Can you tell me something about your ongoing work at the Centre international d’art & du paysage of Vassivière?
It’s a Land Art piece that works in an artificial way, but refers to the fascinating, mysterious, natural landscape surrounding the art center of Vassivière. It is a sculptural piece in which I simply bring out aspects of the location that would otherwise remain hidden or get overlooked. I have created a set-up of machines that transform the art center into a giant projector, to project the surrounding landscape.
And what about Shanghai-container?
I’ve been invited from Skor in Amsterdam to propose a public space work for the new harbour in Rotterdam. From this spring, a container which I transformed into a cinema will leave towards Shanghai and ship my film A message to Shanghai to China. The film will be produced in Rotterdam with the help of mixed population living around the harbor.

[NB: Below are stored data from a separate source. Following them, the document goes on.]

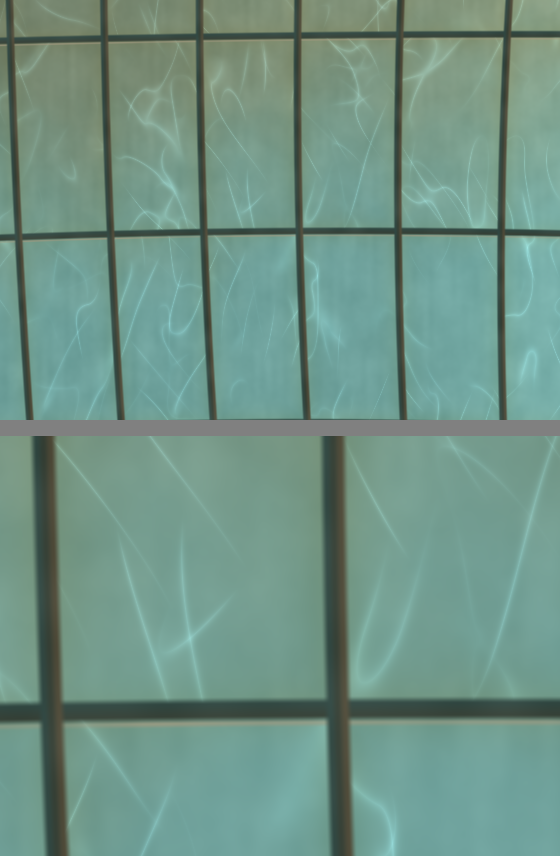
Top: the whole. Bottom: its middle third, enlarged.
Write a Shadertoy shader that draws this texture.

```glsl
#define UPRIGHT_HALF 0.0088
#define LEVEL_HALF 0.0076
#define EDGE_SOFT 0.0032
#define SCRATCH_GAIN 0.13
#define MOTTLE_GAIN 0.07
#define OLIVE vec3(0.51, 0.58, 0.48)
#define SAGE vec3(0.47, 0.62, 0.56)
#define AQUA vec3(0.44, 0.645, 0.625)
#define GROUT_DARK vec3(0.22, 0.26, 0.22)
#define GROUT_TEAL vec3(0.20, 0.29, 0.27)
#define GROUT_BROWN vec3(0.32, 0.30, 0.23)
#define LIP_WARM vec3(0.64, 0.60, 0.50)

float hash(vec2 p) {
    vec3 q = fract(vec3(p.xyx) * 0.1031);
    q += dot(q, q.yzx + 33.33);
    return fract((q.x + q.y) * q.z);
}

float noise(vec2 p) {
    vec2 i = floor(p), f = fract(p);
    f = f * f * (3.0 - 2.0 * f);
    return mix(mix(hash(i), hash(i + vec2(1, 0)), f.x),
               mix(hash(i + vec2(0, 1)), hash(i + vec2(1, 1)), f.x), f.y);
}

float fbm(vec2 p) {
    float sum = 0.0, gain = 0.53;
    for (int i = 0; i < 4; i++) {
        sum += gain * noise(p);
        p = mat2(1.6, 1.2, -1.2, 1.6) * p + 7.3;
        gain *= 0.5;
    }
    return sum;
}

// Upright joints lean and spread, following the lens distortion
float uprightX(float k, float t) {
    float start = 0.0169 + t * (0.0195 + 0.0169 * t);
    float pitch = 0.168 - t * (0.0085 - 0.0033 * t);
    return start + pitch * k + (0.00042 - 0.00017 * t) * k * k * k;
}

// Level joints sag gently across the canvas
float levelY(float j, float s) {
    float start = 0.0972 + j * (0.474 - 0.0052 * j);
    return start - s * (0.033 + 0.019 * j) + s * s * (0.0174 + 0.0243 * j);
}

// Fine curved hairs along the contours of warped noise
float scratches(vec2 p, float seed) {
    float total = 0.0;
    for (int i = 0; i < 4; i++) {
        float layer = float(i), angle = (hash(vec2(seed, layer)) - 0.5) * 1.5;
        vec2 q = mat2(cos(angle), sin(angle), -sin(angle), cos(angle)) * p;
        q += seed * 3.7 + layer * 19.0;
        float bend = noise(q * 5.0);
        float ridge = 1.0 - abs(2.0 * noise(q * vec2(17.0, 4.5) + bend) - 1.0);
        total += pow(ridge, 22.0) * smoothstep(0.5, 0.85, noise(q * 8.0 + 31.0));
    }
    return total;
}

void mainImage(out vec4 fragColor, in vec2 fragCoord) {
    vec2 uv = fragCoord / iResolution.xy;
    uv.y = 1.0 - uv.y;
    float aspect = iResolution.x / iResolution.y;
    vec2 p = vec2(uv.x * aspect, uv.y);
    float soft = max(EDGE_SOFT, 1.0 / iResolution.y);

    // Signed distance to the nearest joints, and the tile index
    vec2 joint = vec2(9.0), tile = vec2(0.0);
    for (int i = 0; i < 6; i++) {
        float d = (uv.x - uprightX(float(i), uv.y)) * aspect;
        if (abs(d) < abs(joint.x)) joint.x = d;
        tile.x += step(0.0, d);
    }
    for (int i = 0; i < 3; i++) {
        float d = uv.y - levelY(float(i), uv.x);
        if (abs(d) < abs(joint.y)) joint.y = d;
        tile.y += step(0.0, d);
    }
    float seed = 1.0 + tile.x + 7.0 * tile.y;

    // Glaze shifts from olive at the top to aqua at the bottom
    float cloud = fbm(p * 5.0 + seed * 5.1);
    float depth = uv.y + 0.16 * (uv.x - 0.45) + 0.3 * (cloud - 0.5);
    depth += 0.06 * (hash(tile + 3.0) - 0.5);
    vec3 color = mix(OLIVE, SAGE, smoothstep(0.05, 0.48, depth));
    color = mix(color, AQUA, smoothstep(0.38, 0.72, depth));
    color *= 0.98 + 0.09 * smoothstep(0.65, 1.0, uv.x);
    color *= 1.0 - 0.1 * smoothstep(0.6, 0.0, length(uv));

    // Mottling, upright streaks and hair scratches
    float streak = noise(p * vec2(75.0, 9.0) + seed);
    color += MOTTLE_GAIN * (fbm(p * 17.0 + seed) - 0.5);
    color += 0.022 * (streak - 0.5);
    color += SCRATCH_GAIN * scratches(p, seed) * vec3(0.6, 0.9, 1.0);

    // Yellowed tile borders and a warm lip under level joints
    float border = min(abs(joint.x), abs(joint.y));
    color = mix(color, color * vec3(1.0, 0.95, 0.86), exp(-border * 48.0));
    float lip = smoothstep(0.004, 0.0, abs(joint.y - LEVEL_HALF - 0.003));
    color = mix(color, LIP_WARM, lip * (0.3 + 0.4 * noise(p * 14.0)));

    // Grout, teal on one side and brown on the other
    float grime = noise(p * 26.0);
    vec3 levelGrout = mix(GROUT_TEAL, GROUT_DARK, smoothstep(-LEVEL_HALF, LEVEL_HALF, joint.y));
    float levelMask = 1.0 - smoothstep(-soft, soft, abs(joint.y) - LEVEL_HALF);
    color = mix(color, levelGrout + 0.04 * (grime - 0.5), levelMask);
    float side = smoothstep(-UPRIGHT_HALF, UPRIGHT_HALF, joint.x);
    vec3 uprightGrout = mix(GROUT_TEAL, GROUT_DARK, smoothstep(0.0, 0.5, side));
    uprightGrout = mix(uprightGrout, GROUT_BROWN, smoothstep(0.45, 1.0, side));
    float uprightMask = 1.0 - smoothstep(-soft, soft, abs(joint.x) - UPRIGHT_HALF);
    color = mix(color, uprightGrout + 0.05 * (grime - 0.5), uprightMask);

    fragColor = vec4(clamp(color, 0.0, 1.0), 1.0);
}
```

Since 2004, you have produced a wonderful serial publication called Printed Cinema. Can you give us a bit of background of it? Do you see it as a separate project or more like a completion of the film works in another medium?

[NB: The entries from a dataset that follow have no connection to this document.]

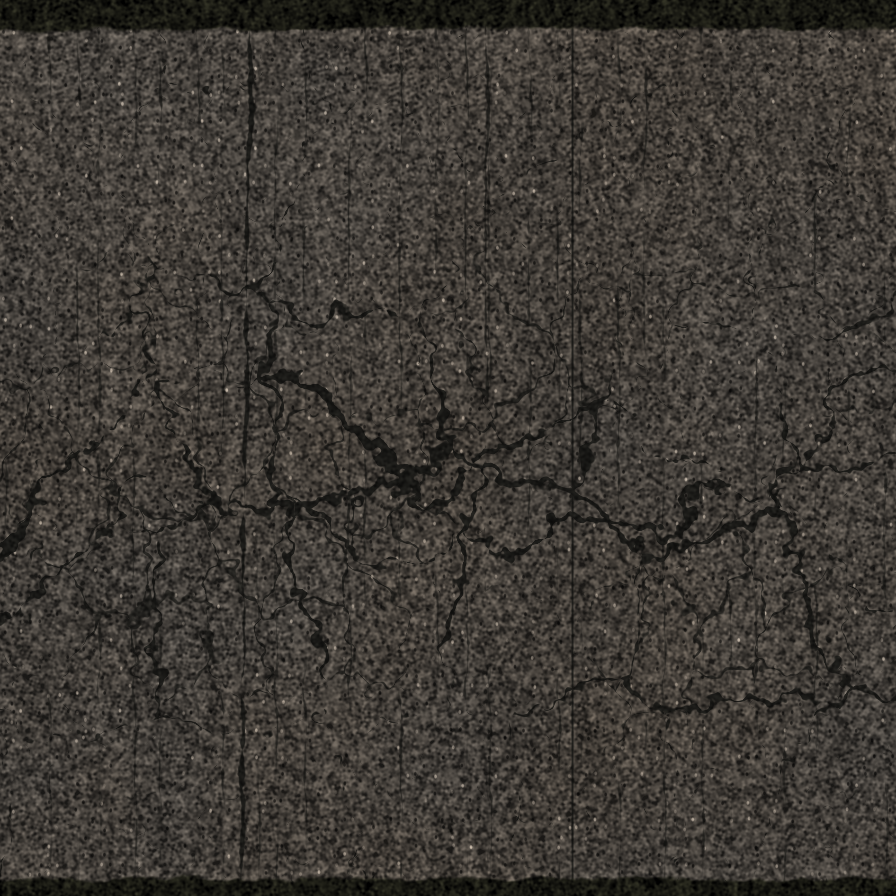
Give the GLSL for this texture, as a WebGL 1 fragment shader.

```glsl
precision highp float;
// Weathered dark concrete slab with vertical seams, jagged cracks and dark grassy edges.
uniform vec2 u_resolution;

#define TONE 0.266
#define GRAIN 0.29
#define GRAIN_SCALE 290.0
#define SPECK_SCALE 100.0
#define CRACK_WIDTH 0.0085
#define BRANCH_WIDTH 0.0042
#define JAGGEDNESS 0.05
#define RAGGEDNESS 0.010
#define TOP_EDGE 0.967
#define BOTTOM_EDGE 0.019
#define STONE_TINT vec3(1.0, 0.93, 0.85)
#define VOID_COLOR vec3(0.088, 0.087, 0.078)

float hash(vec2 p) {
  return fract(sin(dot(p, vec2(127.1, 311.7))) * 43758.5453);
}

float noise(vec2 p) {
  vec2 i = floor(p), f = fract(p);
  f = f * f * (3.0 - 2.0 * f);
  return mix(mix(hash(i), hash(i + vec2(1.0, 0.0)), f.x),
             mix(hash(i + vec2(0.0, 1.0)), hash(i + 1.0), f.x), f.y);
}

float fbm(vec2 p) {
  float sum = 0.0, amp = 0.533;
  for (int i = 0; i < 4; i++) {
    sum += amp * noise(p);
    p = p * 2.1 + 17.3;
    amp *= 0.5;
  }
  return sum;
}

// Smooth-edged stroke; a negative width fades to nothing.
float stroke(float d, float w) {
  float soft = max(0.7 / u_resolution.y, 0.0012);
  return 1.0 - smoothstep(w - soft, w + soft, d);
}

// Approximate distance to the border between the two nearest cells.
float cellBorder(vec2 p) {
  vec2 base = floor(p), near1 = vec2(9.0), near2 = vec2(9.0);
  for (int j = -1; j <= 1; j++)
    for (int i = -1; i <= 1; i++) {
      vec2 c = base + vec2(float(i), float(j));
      vec2 r = c + 0.1 + 0.8 * vec2(hash(c), hash(c + 41.7)) - p;
      if (dot(r, r) < dot(near1, near1)) { near2 = near1; near1 = r; }
      else if (dot(r, r) < dot(near2, near2)) near2 = r;
    }
  return abs(dot(0.5 * (near1 + near2), normalize(near2 - near1)));
}

// Height of a wandering crack that crosses the slab.
float crackPath(float x, float id) {
  return 0.53 - 0.19 * id + 0.24 * (noise(vec2(x * 6.0, id * 7.0 + 3.0)) - 0.5)
       + 0.07 * (noise(vec2(x * 19.0, id * 5.0 + 9.0)) - 0.5);
}

float cracks(vec2 p, float ragged) {
  vec2 bend = vec2(fbm(p * 17.0), fbm(p * 17.0 + 53.0)) - 0.5;
  vec2 jag = vec2(noise(p * 80.0 + 5.0), noise(p * 80.0 + 67.0)) - 0.5;
  vec2 q = p + JAGGEDNESS * bend + 0.017 * jag;
  float cover = 0.0;
  for (int i = 0; i < 2; i++) {
    float id = float(i);
    float y = crackPath(q.x, id);
    float slope = (crackPath(q.x + 0.004, id) - y) / 0.004;
    float d = abs(q.y - y) / sqrt(1.0 + slope * slope);
    float open = smoothstep(0.25, 0.85, noise(vec2(q.x * 8.0, id + 21.0)));
    float w = CRACK_WIDTH * (1.0 - 0.5 * id) * open - 0.0006;
    cover = max(cover, stroke(d + ragged, w));
  }
  // Branches gather in the middle band, with finer ones around them.
  float band = smoothstep(0.1, 0.3, p.y) * (1.0 - smoothstep(0.58, 0.8, p.y));
  float open = smoothstep(0.36, 0.8, noise(p * 6.0 + 4.0)) * band;
  float d = cellBorder(q * vec2(5.6, 4.8) + 2.0) / 5.2;
  cover = max(cover, stroke(d + ragged * 0.7, BRANCH_WIDTH * open - 0.0008));
  float fine = smoothstep(0.4, 0.8, noise(p * 7.0 + 31.0)) * band;
  d = cellBorder(q * vec2(13.0, 9.0) + 8.0) / 11.0;
  return max(cover, 0.85 * stroke(d + ragged * 0.5, 0.0028 * fine - 0.001));
}

float seams(vec2 p, float ragged) {
  float wobble = 0.007 * (fbm(vec2(p.y * 22.0, 5.0)) - 0.5);
  float worn = noise(vec2(p.y * 30.0, 2.0));
  float edge = ragged * 0.4;
  float cover = stroke(abs(p.x - 0.268 - 0.012 * p.y + wobble) + edge, 0.0033 * worn - 0.0002);
  cover = max(cover, 0.95 * stroke(abs(p.x - 0.639), 0.0011));
  float upper = smoothstep(0.5, 0.62, p.y) * worn;
  cover = max(cover, 0.85 * stroke(abs(p.x - 0.543 + wobble) + edge, 0.0028 * upper - 0.0006));
  // Broken hairlines, one per column.
  float column = floor(p.x * 30.0);
  float x = (column + 0.2 + 0.6 * hash(vec2(column, 3.0))) / 30.0;
  float dash = smoothstep(0.42, 0.68, fbm(vec2(column * 3.7, p.y * 11.0)));
  return max(cover, 0.8 * dash * stroke(abs(p.x - x + wobble) + edge, 0.0007));
}

void main() {
  vec2 p = gl_FragCoord.xy / u_resolution.xy;
  // Two tilted layers keep the grain free of a visible grid.
  vec2 tilted = mat2(0.8, 0.6, -0.6, 0.8) * p;
  vec2 leaning = mat2(0.92, -0.39, 0.39, 0.92) * p;
  float grain = 0.75 * (noise(tilted * GRAIN_SCALE) + noise(leaning * GRAIN_SCALE * 1.15 + 9.0) - 1.0);
  float coarse = noise(tilted * 140.0 + 7.0) - 0.5;

  // Stone: grain, broad stains and vertical streaks.
  float tone = TONE + GRAIN * grain + 0.09 * coarse + 0.05 * (fbm(p * 5.0) - 0.5);
  tone += 0.05 * (noise(p * vec2(130.0, 18.0)) - 0.5) + 0.015 * (p.y - 0.5);
  float warmth = fbm(p * 6.0 + 12.0) - 0.5;
  vec3 color = max(tone, 0.1) * (STONE_TINT + vec3(0.05, 0.0, -0.05) * warmth);

  // Pale chips and dark pits.
  vec2 cell = floor(p * SPECK_SCALE);
  vec2 offset = fract(p * SPECK_SCALE) - 0.3 - 0.4 * vec2(hash(cell + 3.1), hash(cell + 8.6));
  float kind = hash(cell + 15.2);
  float chip = 1.0 - smoothstep(0.08, 0.27, length(offset * vec2(1.2, 0.85)));
  color += chip * step(0.92, kind) * (0.08 + 0.28 * hash(cell + 6.4)) * STONE_TINT;
  color *= 1.0 - 0.6 * chip * step(kind, 0.1);

  // Openings in the slab, crumbled along their sides.
  float ragged = RAGGEDNESS * (0.6 * noise(tilted * 120.0) + 0.4 * noise(leaning * 230.0) - 0.5);
  float opening = max(cracks(p, ragged), seams(p, ragged));
  color = mix(color, VOID_COLOR * (1.0 + 0.8 * grain), 0.95 * opening);

  // Worn rims and the dark ground beyond them.
  float rough = 0.012 * (fbm(vec2(p.x * 28.0, p.y * 40.0)) - 0.5) + 0.4 * ragged;
  float beyond = max(p.y - TOP_EDGE, BOTTOM_EDGE - p.y) + rough;
  float rim = smoothstep(-0.018, -0.003, beyond) * smoothstep(0.35, 0.7, noise(p * 70.0));
  color += 0.06 * rim * STONE_TINT;
  float blades = noise(p * vec2(190.0, 80.0));
  vec3 ground = vec3(0.09, 0.09, 0.066) * (0.5 + blades + 1.6 * grain);
  color = mix(color, ground, smoothstep(-0.0025, 0.0025, beyond));

  gl_FragColor = vec4(clamp(color, 0.0, 1.0), 1.0);
}
```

The publication project Printed Cinema (2004-2008) – ten irregular periodical issues – continued, in parallel to my audiovisual work, as a personal reflection on the essence of cinematography. Gaps, ellipses, dialectics between images are essential in that respect. In Printed Cinema, I tried to translate my movies into a printed matter. This is expressed in the editing principle, as well as the oppositions between film and printing, between text and image. In this way, Printed Cinema should challenge the outer edges of an artist book. Each issue refers to a project of mine and functions like secondary literature to a former project, but can stand also on its own. I wanted the magazines to start an own life through their distribution. Each magazine appeared in one location in connection to an exhibition of mine and was available for free for a certain time period, in a limited amount. I saw the distribution as a way to set up “screenings” in different places, where I have been with my work. The “screening” continues for free until the magazines disappear.